The suggestion was made, upon discussion with said individual, that part of the issue in this case, was that there was a pattern of behaviour that we both adhered to.
And although that pattern was once fantastic, it was now our main issue.
So, together, consciously, we should reset the relationship.
We could create a new pattern.
A new, healthy, adult attitude to each other.
I hope so.
Time will tell.
Is this all it takes?
Actually having grown-up, mature, adult conversations about how we’re feeling?
I also went to a concert last week.
The Australian Chamber Orchestra were in London doing a show with Barry Humphries and Meow Meow.
Bazza himself – the national treasure that he is – was our Compere for the evening!
Miss Masters, who was my most wonderful date for the evening, did think that he was dead, so was pleasantly surprised to the contrary!
The show was a celebration of forgotten and lesser known composers within the Weimar Republic.

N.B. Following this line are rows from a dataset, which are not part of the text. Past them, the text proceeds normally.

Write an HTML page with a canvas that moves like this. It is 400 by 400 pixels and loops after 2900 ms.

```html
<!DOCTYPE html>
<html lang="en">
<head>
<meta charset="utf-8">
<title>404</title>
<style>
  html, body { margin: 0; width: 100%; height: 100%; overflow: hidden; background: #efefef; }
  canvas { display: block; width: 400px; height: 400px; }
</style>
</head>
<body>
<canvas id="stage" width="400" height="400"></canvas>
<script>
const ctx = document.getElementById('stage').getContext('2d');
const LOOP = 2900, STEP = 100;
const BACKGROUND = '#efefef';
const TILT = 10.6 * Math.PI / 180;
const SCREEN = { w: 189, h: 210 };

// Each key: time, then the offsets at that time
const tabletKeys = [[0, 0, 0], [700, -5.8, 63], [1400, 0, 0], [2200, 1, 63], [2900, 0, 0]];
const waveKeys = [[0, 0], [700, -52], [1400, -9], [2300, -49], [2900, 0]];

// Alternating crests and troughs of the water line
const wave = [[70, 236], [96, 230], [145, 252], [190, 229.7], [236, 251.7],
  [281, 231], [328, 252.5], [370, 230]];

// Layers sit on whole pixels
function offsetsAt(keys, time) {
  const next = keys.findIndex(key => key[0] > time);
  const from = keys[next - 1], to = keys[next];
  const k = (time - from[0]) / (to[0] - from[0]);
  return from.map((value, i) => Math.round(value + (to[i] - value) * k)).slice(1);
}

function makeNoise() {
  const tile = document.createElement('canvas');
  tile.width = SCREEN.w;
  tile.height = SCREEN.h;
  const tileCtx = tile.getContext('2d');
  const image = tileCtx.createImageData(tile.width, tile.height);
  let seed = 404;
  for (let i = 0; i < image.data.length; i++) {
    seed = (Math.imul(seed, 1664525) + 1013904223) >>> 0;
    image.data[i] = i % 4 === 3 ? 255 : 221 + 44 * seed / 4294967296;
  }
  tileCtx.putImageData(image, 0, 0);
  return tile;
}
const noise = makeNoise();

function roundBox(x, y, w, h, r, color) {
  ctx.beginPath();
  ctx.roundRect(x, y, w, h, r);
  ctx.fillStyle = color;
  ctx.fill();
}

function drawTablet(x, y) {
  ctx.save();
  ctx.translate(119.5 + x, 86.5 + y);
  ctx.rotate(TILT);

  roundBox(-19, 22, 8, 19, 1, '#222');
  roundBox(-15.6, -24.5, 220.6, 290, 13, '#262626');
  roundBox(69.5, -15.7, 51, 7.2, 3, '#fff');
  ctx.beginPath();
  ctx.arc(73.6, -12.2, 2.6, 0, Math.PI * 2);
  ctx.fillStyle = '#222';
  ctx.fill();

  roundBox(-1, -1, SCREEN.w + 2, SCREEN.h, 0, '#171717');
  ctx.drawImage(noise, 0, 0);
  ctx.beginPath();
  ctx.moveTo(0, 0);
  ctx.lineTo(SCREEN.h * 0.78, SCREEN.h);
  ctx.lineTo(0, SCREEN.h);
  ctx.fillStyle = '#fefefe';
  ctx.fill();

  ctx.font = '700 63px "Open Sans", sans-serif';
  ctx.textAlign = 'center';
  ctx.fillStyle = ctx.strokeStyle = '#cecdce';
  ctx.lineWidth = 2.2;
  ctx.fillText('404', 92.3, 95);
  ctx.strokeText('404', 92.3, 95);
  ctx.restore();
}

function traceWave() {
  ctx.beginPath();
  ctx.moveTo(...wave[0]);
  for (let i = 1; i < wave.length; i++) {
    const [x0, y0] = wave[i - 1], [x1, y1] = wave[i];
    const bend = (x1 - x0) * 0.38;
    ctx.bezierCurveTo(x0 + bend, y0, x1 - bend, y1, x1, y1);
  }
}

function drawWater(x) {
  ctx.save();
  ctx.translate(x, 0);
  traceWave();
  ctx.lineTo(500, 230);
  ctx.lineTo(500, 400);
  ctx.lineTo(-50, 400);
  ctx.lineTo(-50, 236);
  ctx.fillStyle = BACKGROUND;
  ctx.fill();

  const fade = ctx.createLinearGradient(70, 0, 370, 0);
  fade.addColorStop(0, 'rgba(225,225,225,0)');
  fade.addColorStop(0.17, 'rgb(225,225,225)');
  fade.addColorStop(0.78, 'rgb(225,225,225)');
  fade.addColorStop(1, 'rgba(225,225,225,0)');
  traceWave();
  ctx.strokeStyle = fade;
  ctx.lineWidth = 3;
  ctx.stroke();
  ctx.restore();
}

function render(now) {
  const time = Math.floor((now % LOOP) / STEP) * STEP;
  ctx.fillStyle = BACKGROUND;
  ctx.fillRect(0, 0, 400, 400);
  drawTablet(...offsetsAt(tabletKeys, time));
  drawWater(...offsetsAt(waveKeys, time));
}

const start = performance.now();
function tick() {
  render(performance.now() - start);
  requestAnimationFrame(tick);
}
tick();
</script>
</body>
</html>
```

Throughout the evening, the discussion of Mama Humphries’ slightly anti-Semitic attitudes in 1950’s Australia came up.
These were particularly interesting when contrasted with her young son’s excitement in surrounding himself by the music of many of her least favourite people.
And, this too, made me think about repeated behaviours.
Or, repeated thoughts..?
Or, learnt behaviours.
I don’t know exactly.
But you know what I mean.
There was a time when the most common reaction to interactions with our tribe were negative ones.
Let me be clear, I realise that these interactions still happen, but I don’t believe them to be the majority of responses any longer.
That negative response was a learnt behaviour.
It still is.
Just as, in recent news, there’s been lots of speeches of “No-one is born a bigot. Hatred is learnt” suggest.
But, slowly, over time, some people learn to get themselves out of these patterns of thinking.
Or do they still think this way?
Do they just ignore those thoughts?
I realise I’ve made a few leaps in today’s lesson.
I realise that some people may have an issue with me comparing racism, or anti-Semitism, to my own stupid thoughts about vanity or my love life.
But, I think it’s all related.
It’s all learnt behaviours.
It takes counselling – whether by a professional, by friends or family or just from self-reflection to acknowledge these patterns and to change them.
And my question remains.
How do you train yourself out of habits?
Let’s be honest.
These “learnt behaviours” are habits.
And, as we all know, bad habits are the hardest to break.
Good habits are fine.
They come and go.
But bad habits?
What hope do we have?
In this current situation, all I can do is remind myself of how awful this habit makes me feel.
I need to start using a pain-aversion therapy.
If I focus on the pain…
Then why would I want to continue causing myself that pain in the future?
Lesson 24 is easier for all of you than it is for me – don’t be an idiot like #RabbitAsh.
You’ve nailed it.
I’ll catch up to you all in a bit.